TASK>
Locate the string "halfWidth" in the records below. Copy every line where it occurs.

INFORMATION SUPPLIED>
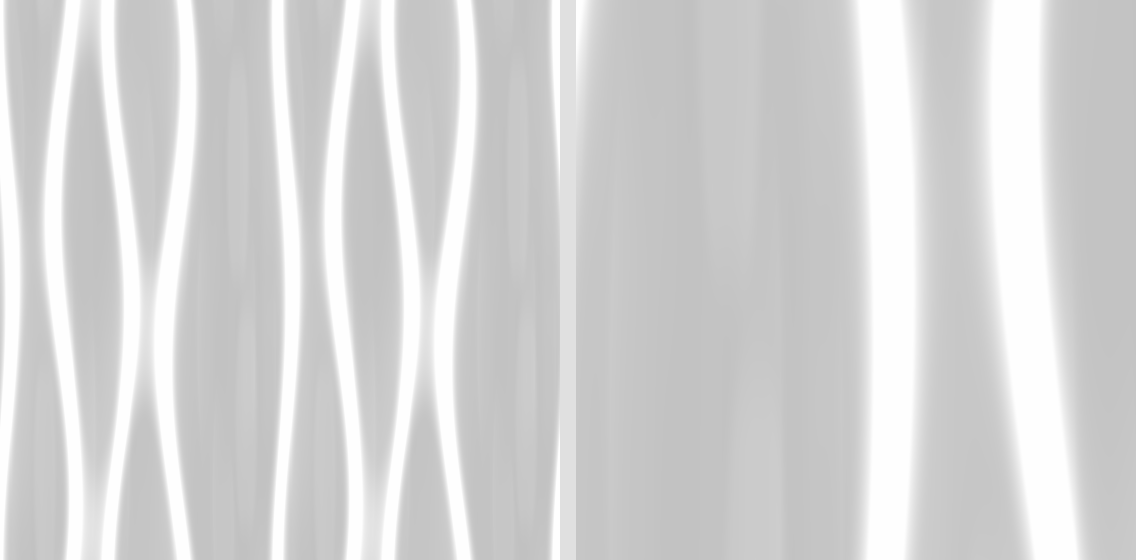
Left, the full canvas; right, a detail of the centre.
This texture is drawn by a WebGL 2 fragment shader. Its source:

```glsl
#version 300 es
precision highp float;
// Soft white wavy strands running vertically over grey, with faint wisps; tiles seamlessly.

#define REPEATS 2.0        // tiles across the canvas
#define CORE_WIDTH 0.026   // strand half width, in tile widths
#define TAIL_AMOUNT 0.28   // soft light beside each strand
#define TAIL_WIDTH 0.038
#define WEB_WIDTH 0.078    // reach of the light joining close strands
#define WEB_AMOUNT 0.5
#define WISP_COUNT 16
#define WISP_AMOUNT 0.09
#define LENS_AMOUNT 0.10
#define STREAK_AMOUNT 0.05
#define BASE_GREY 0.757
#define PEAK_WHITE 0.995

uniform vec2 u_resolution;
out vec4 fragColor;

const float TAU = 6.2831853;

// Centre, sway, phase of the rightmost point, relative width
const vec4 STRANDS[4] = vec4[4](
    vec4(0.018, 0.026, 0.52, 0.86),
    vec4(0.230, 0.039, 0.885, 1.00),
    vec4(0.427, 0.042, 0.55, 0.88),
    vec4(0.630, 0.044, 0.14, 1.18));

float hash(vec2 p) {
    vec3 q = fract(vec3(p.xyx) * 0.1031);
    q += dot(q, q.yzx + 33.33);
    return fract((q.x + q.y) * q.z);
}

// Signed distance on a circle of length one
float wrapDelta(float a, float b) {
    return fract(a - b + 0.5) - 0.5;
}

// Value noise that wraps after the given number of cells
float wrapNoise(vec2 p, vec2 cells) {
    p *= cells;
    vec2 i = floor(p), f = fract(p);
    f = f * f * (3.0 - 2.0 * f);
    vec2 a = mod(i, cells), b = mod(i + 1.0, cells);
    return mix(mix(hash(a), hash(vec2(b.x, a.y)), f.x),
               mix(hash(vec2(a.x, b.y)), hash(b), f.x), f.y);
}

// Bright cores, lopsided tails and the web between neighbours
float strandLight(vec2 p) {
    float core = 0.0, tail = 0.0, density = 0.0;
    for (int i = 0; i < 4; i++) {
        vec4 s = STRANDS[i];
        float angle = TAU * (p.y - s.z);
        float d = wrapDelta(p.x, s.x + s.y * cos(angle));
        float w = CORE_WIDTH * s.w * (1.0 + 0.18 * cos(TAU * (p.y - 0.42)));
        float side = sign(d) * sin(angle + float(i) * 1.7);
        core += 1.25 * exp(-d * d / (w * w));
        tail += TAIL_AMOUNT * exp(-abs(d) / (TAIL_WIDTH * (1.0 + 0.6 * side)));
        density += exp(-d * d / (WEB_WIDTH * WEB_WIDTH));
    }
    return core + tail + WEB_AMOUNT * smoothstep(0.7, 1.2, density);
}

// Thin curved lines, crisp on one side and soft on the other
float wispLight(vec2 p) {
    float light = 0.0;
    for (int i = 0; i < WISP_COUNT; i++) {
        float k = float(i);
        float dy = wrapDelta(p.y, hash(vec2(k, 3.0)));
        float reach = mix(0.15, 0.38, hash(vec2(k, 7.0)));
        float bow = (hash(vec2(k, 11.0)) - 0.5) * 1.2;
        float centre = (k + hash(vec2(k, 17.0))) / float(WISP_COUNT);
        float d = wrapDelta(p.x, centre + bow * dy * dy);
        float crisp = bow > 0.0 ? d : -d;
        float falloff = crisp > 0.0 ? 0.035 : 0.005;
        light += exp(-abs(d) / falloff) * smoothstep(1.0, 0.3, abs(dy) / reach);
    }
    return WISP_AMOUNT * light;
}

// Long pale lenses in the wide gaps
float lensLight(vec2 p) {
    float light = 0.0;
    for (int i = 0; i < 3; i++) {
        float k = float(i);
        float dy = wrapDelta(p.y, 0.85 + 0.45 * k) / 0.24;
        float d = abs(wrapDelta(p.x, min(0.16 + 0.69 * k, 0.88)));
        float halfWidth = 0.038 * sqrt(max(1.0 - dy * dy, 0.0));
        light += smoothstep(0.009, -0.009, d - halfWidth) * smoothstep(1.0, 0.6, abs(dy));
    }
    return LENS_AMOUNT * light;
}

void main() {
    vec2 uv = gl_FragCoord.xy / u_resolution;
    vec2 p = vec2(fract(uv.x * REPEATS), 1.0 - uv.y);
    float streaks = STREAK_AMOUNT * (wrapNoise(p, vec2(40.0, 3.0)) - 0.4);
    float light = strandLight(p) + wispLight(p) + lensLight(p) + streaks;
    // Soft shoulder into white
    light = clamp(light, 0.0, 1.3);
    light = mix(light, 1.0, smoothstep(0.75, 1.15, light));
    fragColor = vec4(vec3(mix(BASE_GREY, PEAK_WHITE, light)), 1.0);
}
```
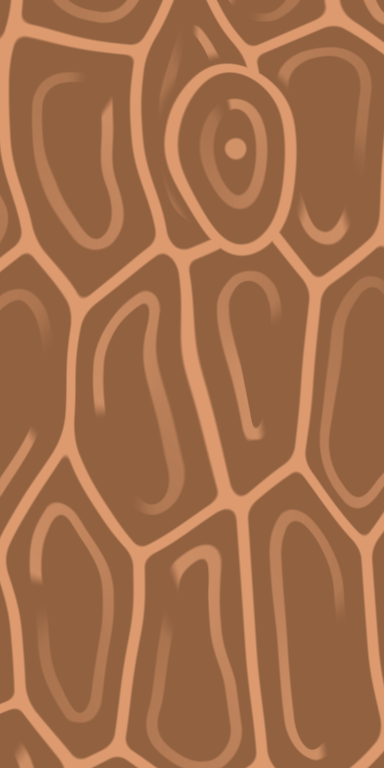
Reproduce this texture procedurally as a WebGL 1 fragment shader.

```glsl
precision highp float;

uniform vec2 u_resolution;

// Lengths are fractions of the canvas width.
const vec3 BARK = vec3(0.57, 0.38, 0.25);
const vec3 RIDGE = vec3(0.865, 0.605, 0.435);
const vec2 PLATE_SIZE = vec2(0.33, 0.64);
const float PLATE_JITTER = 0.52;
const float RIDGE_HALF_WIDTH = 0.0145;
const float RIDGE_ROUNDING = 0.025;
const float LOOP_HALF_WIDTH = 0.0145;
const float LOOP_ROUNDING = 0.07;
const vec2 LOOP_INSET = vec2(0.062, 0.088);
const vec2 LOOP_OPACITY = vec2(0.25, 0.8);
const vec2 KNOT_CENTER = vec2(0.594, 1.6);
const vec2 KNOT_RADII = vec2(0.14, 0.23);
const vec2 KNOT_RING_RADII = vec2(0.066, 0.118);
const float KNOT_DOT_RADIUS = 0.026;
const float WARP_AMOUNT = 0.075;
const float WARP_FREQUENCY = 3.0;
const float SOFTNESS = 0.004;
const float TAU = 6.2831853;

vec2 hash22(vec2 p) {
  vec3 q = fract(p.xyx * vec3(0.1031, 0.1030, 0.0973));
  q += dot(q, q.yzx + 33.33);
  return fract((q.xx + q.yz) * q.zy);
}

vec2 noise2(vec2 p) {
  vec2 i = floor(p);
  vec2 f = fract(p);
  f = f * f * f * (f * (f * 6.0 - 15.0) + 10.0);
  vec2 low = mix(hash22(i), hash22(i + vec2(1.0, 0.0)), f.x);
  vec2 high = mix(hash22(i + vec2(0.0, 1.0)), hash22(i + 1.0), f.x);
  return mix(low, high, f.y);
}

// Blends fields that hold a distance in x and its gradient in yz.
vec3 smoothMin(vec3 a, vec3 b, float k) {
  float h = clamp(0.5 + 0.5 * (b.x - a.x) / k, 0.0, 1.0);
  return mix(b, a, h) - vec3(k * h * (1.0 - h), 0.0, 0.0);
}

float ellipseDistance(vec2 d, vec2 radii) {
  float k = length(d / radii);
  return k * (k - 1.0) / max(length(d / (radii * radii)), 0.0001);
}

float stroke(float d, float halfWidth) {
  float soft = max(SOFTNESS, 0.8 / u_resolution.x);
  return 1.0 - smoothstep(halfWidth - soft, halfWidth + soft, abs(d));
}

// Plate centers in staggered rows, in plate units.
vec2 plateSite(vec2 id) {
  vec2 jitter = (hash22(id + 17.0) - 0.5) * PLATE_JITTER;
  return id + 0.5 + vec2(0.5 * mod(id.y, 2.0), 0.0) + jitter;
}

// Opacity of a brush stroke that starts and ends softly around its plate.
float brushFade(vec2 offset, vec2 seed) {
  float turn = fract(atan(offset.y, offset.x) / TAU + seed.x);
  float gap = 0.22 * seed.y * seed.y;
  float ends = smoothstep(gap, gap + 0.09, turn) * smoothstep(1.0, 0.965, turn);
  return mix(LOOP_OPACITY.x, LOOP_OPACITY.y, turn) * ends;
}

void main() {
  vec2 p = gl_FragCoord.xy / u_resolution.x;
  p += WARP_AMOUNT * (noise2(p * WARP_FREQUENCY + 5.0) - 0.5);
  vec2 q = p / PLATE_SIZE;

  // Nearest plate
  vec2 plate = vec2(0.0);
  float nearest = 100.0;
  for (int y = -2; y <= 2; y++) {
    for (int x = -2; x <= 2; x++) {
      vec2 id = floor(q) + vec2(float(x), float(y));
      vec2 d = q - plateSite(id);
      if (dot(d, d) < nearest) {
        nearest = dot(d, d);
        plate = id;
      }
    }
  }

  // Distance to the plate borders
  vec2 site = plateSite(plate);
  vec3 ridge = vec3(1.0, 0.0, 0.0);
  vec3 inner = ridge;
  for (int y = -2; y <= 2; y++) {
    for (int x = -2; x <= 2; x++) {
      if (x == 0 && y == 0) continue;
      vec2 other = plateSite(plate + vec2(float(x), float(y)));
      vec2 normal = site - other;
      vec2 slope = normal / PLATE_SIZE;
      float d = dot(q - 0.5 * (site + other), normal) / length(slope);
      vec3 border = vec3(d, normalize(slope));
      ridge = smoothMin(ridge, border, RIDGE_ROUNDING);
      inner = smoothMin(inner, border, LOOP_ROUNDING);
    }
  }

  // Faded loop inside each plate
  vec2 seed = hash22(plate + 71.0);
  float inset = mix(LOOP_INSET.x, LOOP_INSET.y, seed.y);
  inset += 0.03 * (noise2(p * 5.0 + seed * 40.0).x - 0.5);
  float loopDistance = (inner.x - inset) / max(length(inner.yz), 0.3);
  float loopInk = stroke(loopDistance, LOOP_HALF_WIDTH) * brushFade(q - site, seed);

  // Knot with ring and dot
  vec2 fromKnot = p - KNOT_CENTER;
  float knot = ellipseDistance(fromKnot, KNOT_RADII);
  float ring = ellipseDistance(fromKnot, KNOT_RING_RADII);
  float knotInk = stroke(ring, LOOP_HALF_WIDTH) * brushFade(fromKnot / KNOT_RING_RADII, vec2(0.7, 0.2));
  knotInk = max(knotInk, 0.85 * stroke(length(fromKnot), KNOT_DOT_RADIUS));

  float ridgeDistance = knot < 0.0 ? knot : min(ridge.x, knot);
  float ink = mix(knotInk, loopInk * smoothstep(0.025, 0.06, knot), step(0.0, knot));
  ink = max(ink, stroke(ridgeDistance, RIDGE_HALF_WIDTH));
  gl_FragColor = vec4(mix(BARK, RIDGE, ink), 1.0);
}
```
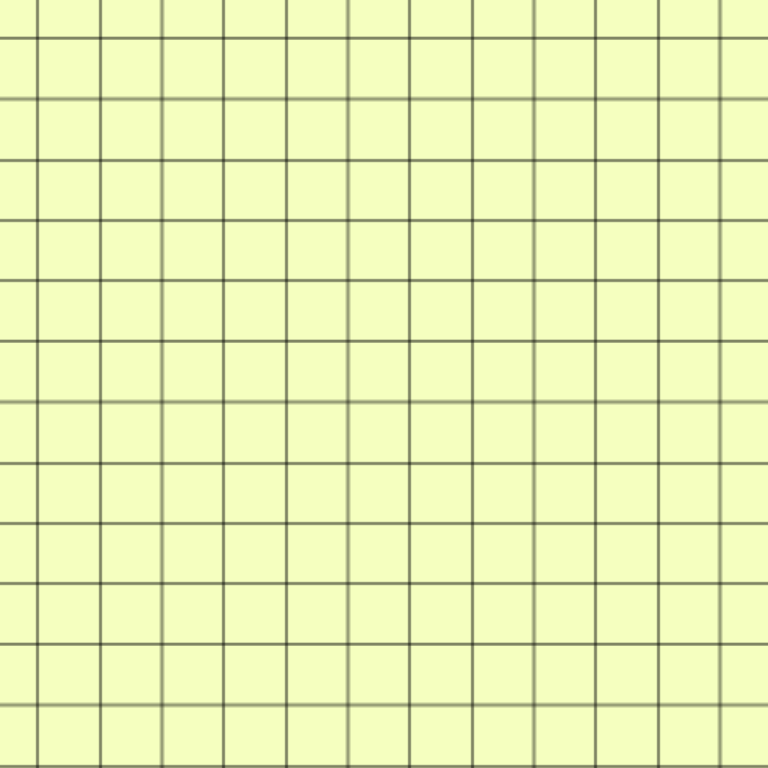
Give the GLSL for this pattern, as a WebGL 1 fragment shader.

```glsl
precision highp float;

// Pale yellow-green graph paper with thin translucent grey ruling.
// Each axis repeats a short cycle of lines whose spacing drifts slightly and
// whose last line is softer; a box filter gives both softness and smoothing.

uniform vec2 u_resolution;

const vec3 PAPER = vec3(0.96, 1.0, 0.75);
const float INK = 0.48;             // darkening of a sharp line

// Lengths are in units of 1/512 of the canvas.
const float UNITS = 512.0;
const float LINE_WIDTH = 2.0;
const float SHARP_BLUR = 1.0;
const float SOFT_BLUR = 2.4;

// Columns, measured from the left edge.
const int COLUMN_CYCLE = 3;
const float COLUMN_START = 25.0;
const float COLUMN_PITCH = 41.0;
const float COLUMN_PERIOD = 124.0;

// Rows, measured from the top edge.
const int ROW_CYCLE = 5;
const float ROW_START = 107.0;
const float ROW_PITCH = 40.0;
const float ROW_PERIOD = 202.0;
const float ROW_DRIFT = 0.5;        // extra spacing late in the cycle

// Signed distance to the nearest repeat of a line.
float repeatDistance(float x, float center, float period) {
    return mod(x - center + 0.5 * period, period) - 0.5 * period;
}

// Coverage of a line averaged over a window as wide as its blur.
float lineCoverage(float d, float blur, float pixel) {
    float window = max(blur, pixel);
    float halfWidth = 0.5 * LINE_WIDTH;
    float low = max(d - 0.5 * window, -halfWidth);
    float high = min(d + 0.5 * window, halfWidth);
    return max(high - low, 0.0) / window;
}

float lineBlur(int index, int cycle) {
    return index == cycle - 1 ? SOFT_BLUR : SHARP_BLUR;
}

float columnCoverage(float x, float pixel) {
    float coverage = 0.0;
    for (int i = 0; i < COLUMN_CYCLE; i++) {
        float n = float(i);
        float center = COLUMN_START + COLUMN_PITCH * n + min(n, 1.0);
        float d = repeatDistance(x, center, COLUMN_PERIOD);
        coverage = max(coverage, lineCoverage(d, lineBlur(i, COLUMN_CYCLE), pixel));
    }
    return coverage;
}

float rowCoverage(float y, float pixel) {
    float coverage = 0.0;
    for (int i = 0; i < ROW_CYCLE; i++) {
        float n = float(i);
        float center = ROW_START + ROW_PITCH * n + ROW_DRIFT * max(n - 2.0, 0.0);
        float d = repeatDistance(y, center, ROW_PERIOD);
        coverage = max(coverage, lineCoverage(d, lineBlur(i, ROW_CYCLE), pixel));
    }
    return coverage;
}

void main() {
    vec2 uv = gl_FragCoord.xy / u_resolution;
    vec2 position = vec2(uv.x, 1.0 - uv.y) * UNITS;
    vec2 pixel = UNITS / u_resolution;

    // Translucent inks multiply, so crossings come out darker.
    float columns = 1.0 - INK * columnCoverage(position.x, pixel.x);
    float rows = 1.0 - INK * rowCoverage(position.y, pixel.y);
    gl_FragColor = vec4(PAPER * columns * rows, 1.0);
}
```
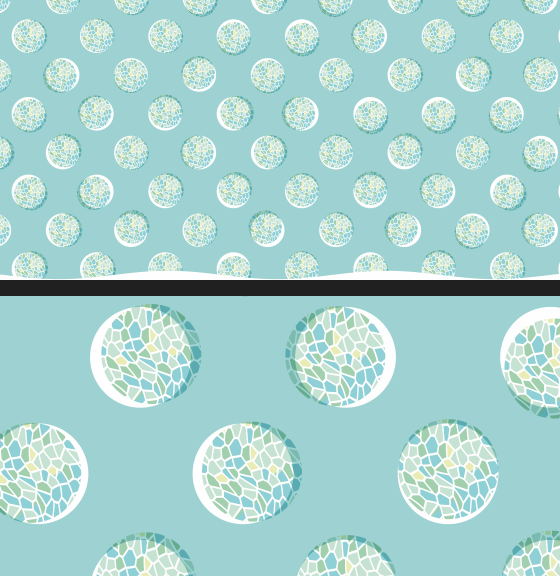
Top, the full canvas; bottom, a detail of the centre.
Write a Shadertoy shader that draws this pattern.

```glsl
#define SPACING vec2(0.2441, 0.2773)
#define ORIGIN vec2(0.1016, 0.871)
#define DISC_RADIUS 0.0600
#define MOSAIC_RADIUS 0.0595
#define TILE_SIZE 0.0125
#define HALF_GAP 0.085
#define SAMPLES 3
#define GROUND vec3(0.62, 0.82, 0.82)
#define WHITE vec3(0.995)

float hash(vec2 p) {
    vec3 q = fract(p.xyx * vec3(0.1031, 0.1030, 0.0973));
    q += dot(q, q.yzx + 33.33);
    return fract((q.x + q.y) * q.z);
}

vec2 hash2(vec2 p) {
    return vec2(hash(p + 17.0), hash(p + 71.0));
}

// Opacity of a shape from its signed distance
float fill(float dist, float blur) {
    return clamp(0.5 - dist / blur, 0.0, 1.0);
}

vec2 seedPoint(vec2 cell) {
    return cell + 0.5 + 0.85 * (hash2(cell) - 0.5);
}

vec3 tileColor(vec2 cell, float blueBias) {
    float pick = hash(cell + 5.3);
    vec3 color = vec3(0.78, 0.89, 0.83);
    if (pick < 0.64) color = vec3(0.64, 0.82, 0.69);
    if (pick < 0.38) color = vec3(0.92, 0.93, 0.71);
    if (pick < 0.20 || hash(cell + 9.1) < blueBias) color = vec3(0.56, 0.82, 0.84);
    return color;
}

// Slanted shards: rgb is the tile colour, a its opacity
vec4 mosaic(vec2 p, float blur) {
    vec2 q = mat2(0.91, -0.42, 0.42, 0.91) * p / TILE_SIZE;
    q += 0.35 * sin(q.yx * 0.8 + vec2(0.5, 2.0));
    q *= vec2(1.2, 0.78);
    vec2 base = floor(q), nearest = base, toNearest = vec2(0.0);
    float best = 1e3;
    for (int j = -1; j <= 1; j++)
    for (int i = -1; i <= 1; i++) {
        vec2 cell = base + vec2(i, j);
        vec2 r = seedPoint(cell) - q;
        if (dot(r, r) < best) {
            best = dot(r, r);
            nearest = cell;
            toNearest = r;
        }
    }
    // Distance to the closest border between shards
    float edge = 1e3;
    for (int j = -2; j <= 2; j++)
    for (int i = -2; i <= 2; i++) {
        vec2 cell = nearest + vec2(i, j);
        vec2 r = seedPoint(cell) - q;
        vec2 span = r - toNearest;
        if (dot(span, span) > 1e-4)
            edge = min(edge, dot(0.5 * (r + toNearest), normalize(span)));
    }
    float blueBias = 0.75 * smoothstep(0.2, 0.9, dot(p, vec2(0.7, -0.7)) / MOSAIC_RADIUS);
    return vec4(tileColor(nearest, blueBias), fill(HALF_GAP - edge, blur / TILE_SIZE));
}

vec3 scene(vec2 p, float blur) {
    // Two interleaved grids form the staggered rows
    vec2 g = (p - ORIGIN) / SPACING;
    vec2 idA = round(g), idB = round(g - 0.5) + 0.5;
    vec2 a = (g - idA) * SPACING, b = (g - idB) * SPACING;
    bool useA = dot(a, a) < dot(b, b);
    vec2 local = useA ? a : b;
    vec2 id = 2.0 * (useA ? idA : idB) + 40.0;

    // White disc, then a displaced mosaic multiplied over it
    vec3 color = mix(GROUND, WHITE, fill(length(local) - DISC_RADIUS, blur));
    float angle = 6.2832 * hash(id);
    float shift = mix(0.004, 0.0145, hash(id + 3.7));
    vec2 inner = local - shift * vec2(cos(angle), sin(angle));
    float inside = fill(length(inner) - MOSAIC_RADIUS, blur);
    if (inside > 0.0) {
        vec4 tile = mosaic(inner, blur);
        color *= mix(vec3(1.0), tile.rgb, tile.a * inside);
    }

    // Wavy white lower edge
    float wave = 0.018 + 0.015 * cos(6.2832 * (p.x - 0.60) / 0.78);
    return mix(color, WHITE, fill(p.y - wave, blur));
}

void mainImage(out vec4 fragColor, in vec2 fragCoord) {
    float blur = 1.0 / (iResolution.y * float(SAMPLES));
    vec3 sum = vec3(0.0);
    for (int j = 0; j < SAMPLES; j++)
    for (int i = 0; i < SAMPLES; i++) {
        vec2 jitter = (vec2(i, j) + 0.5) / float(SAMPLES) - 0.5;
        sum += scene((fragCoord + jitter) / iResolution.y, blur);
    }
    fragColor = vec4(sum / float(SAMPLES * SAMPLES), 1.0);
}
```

OUTPUT OF THE TASK>
        float halfWidth = 0.038 * sqrt(max(1.0 - dy * dy, 0.0));
        light += smoothstep(0.009, -0.009, d - halfWidth) * smoothstep(1.0, 0.6, abs(dy));
float stroke(float d, float halfWidth) {
  return 1.0 - smoothstep(halfWidth - soft, halfWidth + soft, abs(d));
    float halfWidth = 0.5 * LINE_WIDTH;
    float low = max(d - 0.5 * window, -halfWidth);
    float high = min(d + 0.5 * window, halfWidth);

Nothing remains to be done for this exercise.